- Given records
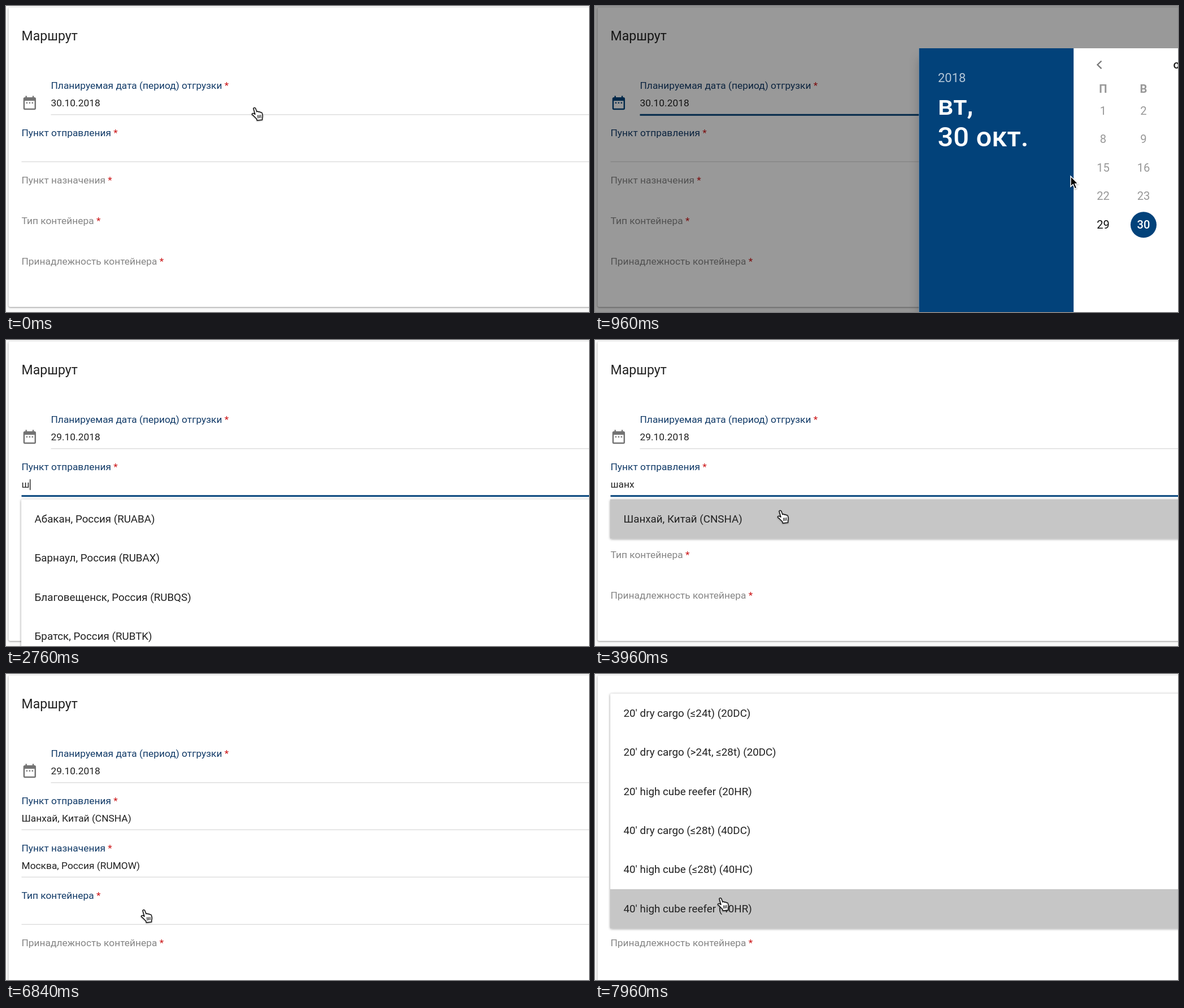
Recreate the animation shown at these times as an HTML page. Size 1032x543 px, loop 8 s.

```html
<!DOCTYPE html>
<html lang="ru">
<head>
<meta charset="utf-8">
<title>Маршрут</title>
<style>
  html, body { margin: 0; width: 100%; height: 100%; overflow: hidden; background: #f9f9f9; }
  svg { display: block; width: 100vw; height: 100vh; font-family: Roboto, sans-serif; font-size: 17.35px; fill: #212121; }
  .card { fill: #fff; filter: drop-shadow(0 1.5px 1.8px rgba(0,0,0,.42)); }
  .menu { fill: #fff; filter: drop-shadow(0 1.5px 2px rgba(0,0,0,.42)); }
  .dialog { fill: #fff; filter: drop-shadow(0 18px 9px rgba(0,0,0,.22)); }
  .item { font-size: 18.8px; }
  .day { font-size: 20.2px; text-anchor: middle; }
  .head { font-size: 49px; font-weight: 500; fill: #fff; }
</style>
</head>
<body>
<svg id="stage" viewBox="0 0 1032 543" preserveAspectRatio="none"></svg>
<script>
const LOOP = 8000, ROW = 69.4, FULL = 1960, BLUE = '#02427a';
const stage = document.getElementById('stage');
const pen = document.createElement('canvas').getContext('2d');

// Timeline of the user's actions, in ms
const T = {
  dateOpen: 120, dayPick: 1260, dateClose: 1523,
  fromFocus: 2030, fromFilter: 3560, fromSet: 4280,
  toFocus: 4700, toFilter: 5960, toSet: 6560,
  typeOpen: 7060
};
const fromKeys = { word: 'шанх', at: [2720, 2800, 2920, 3080] };
const toKeys = { word: 'моск', at: [5040, 5140, 5240, 5480] };

const shanghai = 'Шанхай, Китай (CNSHA)', moscow = 'Москва, Россия (RUMOW)';
const cities = ['Абакан, Россия (RUABA)', 'Барнаул, Россия (RUBAX)',
  'Благовещенск, Россия (RUBQS)', 'Братск, Россия (RUBTK)'];
const types = ["20' dry cargo (≤24t) (20DC)", "20' dry cargo (&gt;24t, ≤28t) (20DC)",
  "20' high cube reefer (20HR)", "40' dry cargo (≤28t) (40DC)",
  "40' high cube (≤28t) (40HC)", "40' high cube reefer (40HR)"];

const menus = [
  { open: T.fromFocus + 40, close: T.fromSet, top: 282.8, rows: t => t < T.fromFilter ? cities : [shanghai] },
  { open: T.toFocus + 40, close: T.toSet, top: 366.5, rows: t => t < T.toFilter ? cities : [moscow] },
  { open: T.typeOpen, close: Infinity, top: 34.8, rows: () => types }
];

// Pointer hot spot: time, x, y
const path = [
  [0, 439.5, 181], [260, 439.5, 181], [960, 842, 302], [1200, 897, 380], [1360, 897, 380],
  [1760, 371, 255], [1960, 368, 257], [3560, 368, 257], [3900, 327.5, 303], [4250, 327.5, 303],
  [4600, 325, 341], [5960, 325, 341], [6250, 290, 398], [6540, 290, 398],
  [6810, 243.5, 419], [7150, 243.5, 419], [7850, 221.5, 398], [8000, 221.5, 398]
];
// Pointer shape from each time on
const shapes = [[0, 'hand'], [220, 'arrow'], [1130, 'hand'], [1420, 'arrow'], [1900, 'beam'], [2720, ''],
  [3560, 'beam'], [3680, 'hand'], [4440, 'beam'], [5040, ''], [5960, 'beam'], [6080, 'hand']];

const pointers = {
  arrow: `<path d="M0 0V18.6L4.2 14.6 7.4 22.2 10.8 20.8 7.7 13.4H13.2Z" fill="#000" stroke="#fff" stroke-width="1.5"/>`,
  beam: `<path d="M-3.5-9Q0-9 0-6.5V6.5Q0 9-3.5 9M3.5-9Q0-9 0-6.5V6.5Q0 9 3.5 9M-2 3H2" fill="none" stroke="#333" stroke-width="1.4"/>`,
  hand: `<g transform="translate(-5.5 -1.5)" fill="#fff" stroke="#111" stroke-width="1.5" stroke-linejoin="round">
    <path d="M4 2.2C4.6.6 7 .6 7.8 2.4L10 8.2C11 7.2 12.6 7.4 13.2 8.6 14.2 7.8 15.8 8.2 16.3 9.4 17.6 8.8 19 9.6 19.4 11 20.4 14 20.6 17 19.6 19.2V22.5L10.4 23.5 9.6 20.6C7 18.5 5 15.5 2 13.6.6 12.4 2 10.6 4 11 5.2 11.3 6 12 7 12.8Z"/>
    <path d="M11.5 14.2l.8 5.6M14.1 13.9l.6 5.5M16.8 13.6l.4 5.4" fill="none" stroke-width="1.2"/></g>`
};

const clamp = v => Math.max(0, Math.min(1, v));
const easeOut = p => 1 - (1 - clamp(p)) ** 4;
const shown = (t, on, off, inMs, outMs) => t < on ? 0 : t < off
  ? easeOut((t - on) / inMs) : 1 - easeOut((t - off) / outMs);

const text = (x, y, s, attrs = '') => `<text x="${x}" y="${y}" ${attrs}>${s}</text>`;
const rect = (x, y, w, h, attrs = '') => `<rect x="${x}" y="${y}" width="${w}" height="${h}" ${attrs}/>`;
const typed = (t, k) => k.word.slice(0, k.at.filter(a => a <= t).length);

function pointerAt(t) {
  const i = Math.max(1, path.findIndex(p => p[0] > t));
  const [t0, x0, y0] = path[i - 1], [t1, x1, y1] = path[i];
  const p = clamp((t - t0) / (t1 - t0)), e = p * p * (3 - 2 * p);
  return { x: x0 + (x1 - x0) * e, y: y0 + (y1 - y0) * e, shape: shapes.filter(s => s[0] <= t).pop()[1] };
}

function label(x, y, s, on) {
  return text(x, y, `${s} <tspan fill="#cc1719">*</tspan>`, `fill="${on ? '#123b68' : '#858585'}"`);
}

function underline(x, y, focus) {
  const mid = 990, half = (mid - x) * focus;
  return rect(x, y - .6, FULL - x, 1.4, 'fill="#dcdcdc"') +
    (focus > 0 ? rect(mid - half, y - 1, half * 2, 3, `fill="${BLUE}"`) : '');
}

function caret(t, s, y, focus, keys) {
  const last = Math.max(focus, ...keys.at.filter(a => a <= t));
  if (Math.floor((t - last) / 530) % 2) return '';
  pen.font = '17.35px Roboto, sans-serif';
  return rect(28 + pen.measureText(s).width, y - 14.5, 1.4, 19);
}

function form(t) {
  const fromDone = t >= T.fromSet, toDone = t >= T.toSet;
  const picking = t >= T.dateOpen && t < T.dateClose;
  const fields = [
    { name: 'Пункт отправления', on: true, value: fromDone ? shanghai : typed(t, fromKeys),
      focus: T.fromFocus, blur: T.fromSet, keys: fromKeys },
    { name: 'Пункт назначения', on: fromDone, value: toDone ? moscow : typed(t, toKeys),
      focus: T.toFocus, blur: T.toSet, keys: toKeys },
    { name: 'Тип контейнера', on: toDone, value: '' },
    { name: 'Принадлежность контейнера', on: false }
  ];
  let y = 231, out = '';
  for (const f of fields) {
    out += label(27.5, y, f.name, f.on);
    if (f.on) {
      out += text(27.5, y + 30.7, f.value);
      out += underline(27.5, y + 45.3, f.focus ? shown(t, f.focus, f.blur, 450, 120) : 0);
      if (f.focus && t >= f.focus && t < f.blur) out += caret(t, f.value, y + 30.7, f.focus, f.keys);
    }
    y += f.on ? 84 : 72;
  }
  return rect(4.5, 2.5, FULL, y + .5, 'rx="3" class="card"') +
    text(27.5, 61, 'Маршрут', 'font-size="23.1"') +
    `<path transform="translate(27 157) scale(1.24)" fill="${picking ? BLUE : '#737373'}" d="M9 11H7v2h2zm4 0h-2v2h2zm4 0h-2v2h2zm2-7h-1V2h-2v2H8V2H6v2H5C3.9 4 3 4.9 3 6V20c0 1.1.9 2 2 2h14c1.1 0 2-.9 2-2V6c0-1.1-.9-2-2-2zm0 16H5V9h14z" fill-rule="evenodd"/>` +
    label(79.5, 147, 'Планируемая дата (период) отгрузки', true) +
    text(79.5, 177.7, t < T.dateClose ? '30.10.2018' : '29.10.2018') +
    underline(79.5, 192.7, shown(t, T.dateOpen, T.dateClose, 450, 120)) + out;
}

function menu(t, m, ptr) {
  const k = shown(t, m.open, m.close, 400, 180);
  if (k <= 0) return '';
  const rows = m.rows(t), grow = t < m.close ? k : 1;
  const hover = ptr.shape === 'hand' ? Math.floor((ptr.y - m.top) / ROW) : -1;
  const body = rows.map((s, i) =>
    (i === hover ? rect(27, i * ROW, FULL, ROW, 'fill="#c6c6c6"') : '') +
    text(50.5, i * ROW + 41, s, 'class="item"')).join('');
  return `<g transform="translate(0 ${m.top}) scale(1 ${grow})" opacity="${k}">` +
    rect(27, 0, FULL, rows.length * ROW, 'rx="2" class="menu"') + body + '</g>';
}

function calendar(t) {
  const k = shown(t, T.dateOpen, T.dateClose, 450, 450);
  const shade = shown(t, T.dateOpen, T.dateClose, 450, 500);
  if (shade <= 0) return '';
  const picked = t < T.dayPick ? 30 : 29;
  let days = '';
  ['П', 'В', 'С'].forEach((d, col) => {
    const x = 899.5 + col * 71.5;
    days += text(x, 153.5, d, 'class="day" font-weight="700" fill="#989898"');
    for (let row = 0; row < 5; row++) {
      const n = row * 7 + col + 1, y = 185.5 + row * 50.5, on = n === picked;
      if (on) days += `<circle cx="${x}" cy="${y + .8}" r="23" fill="${BLUE}"/>`;
      days += text(x, y + 7, n, `class="day" fill="${on ? '#fff' : n < 29 ? '#989898' : '#111'}"${on ? ' font-weight="500"' : ''}`);
    }
  });
  return rect(0, 0, 1032, 543, `fill="#000" opacity="${.4 * shade}"`) +
    `<g transform="translate(0 ${-42 * (1 - k)})" opacity="${k}">` +
    rect(573.5, 75, 836, 474, 'class="dialog"') + rect(573.5, 75, 273.7, 474, `fill="${BLUE}"`) +
    text(607, 134.5, '2018', 'font-size="22" fill="#fff" fill-opacity=".7"') +
    text(606.5, 193, picked === 30 ? 'вт,' : 'пн,', 'class="head"') +
    text(606.5, 249, picked + ' окт.', 'class="head"') +
    '<path d="M896.5 97.5l-7 6.8 7 6.8" fill="none" stroke="#777" stroke-width="2.3"/>' +
    text(1023.5, 111, 'октябрь 2018', 'font-size="20.2" font-weight="500"') + days + '</g>';
}

function draw(t) {
  const ptr = pointerAt(t);
  stage.innerHTML = form(t) + menus.map(m => menu(t, m, ptr)).join('') + calendar(t) +
    (ptr.shape ? `<g transform="translate(${ptr.x} ${ptr.y})" style="filter:drop-shadow(0 1.5px 1px rgba(0,0,0,.35))">${pointers[ptr.shape]}</g>` : '');
}

const start = performance.now();
function tick() {
  draw((performance.now() - start) % LOOP);
  requestAnimationFrame(tick);
}
tick();
</script>
</body>
</html>
```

- Directions
Every line in the entries above that has the word "dateClose" should be identified and copied.

- Your solution
  dateOpen: 120, dayPick: 1260, dateClose: 1523,
  const picking = t >= T.dateOpen && t < T.dateClose;
    text(79.5, 177.7, t < T.dateClose ? '30.10.2018' : '29.10.2018') +
    underline(79.5, 192.7, shown(t, T.dateOpen, T.dateClose, 450, 120)) + out;
  const k = shown(t, T.dateOpen, T.dateClose, 450, 450);
  const shade = shown(t, T.dateOpen, T.dateClose, 450, 500);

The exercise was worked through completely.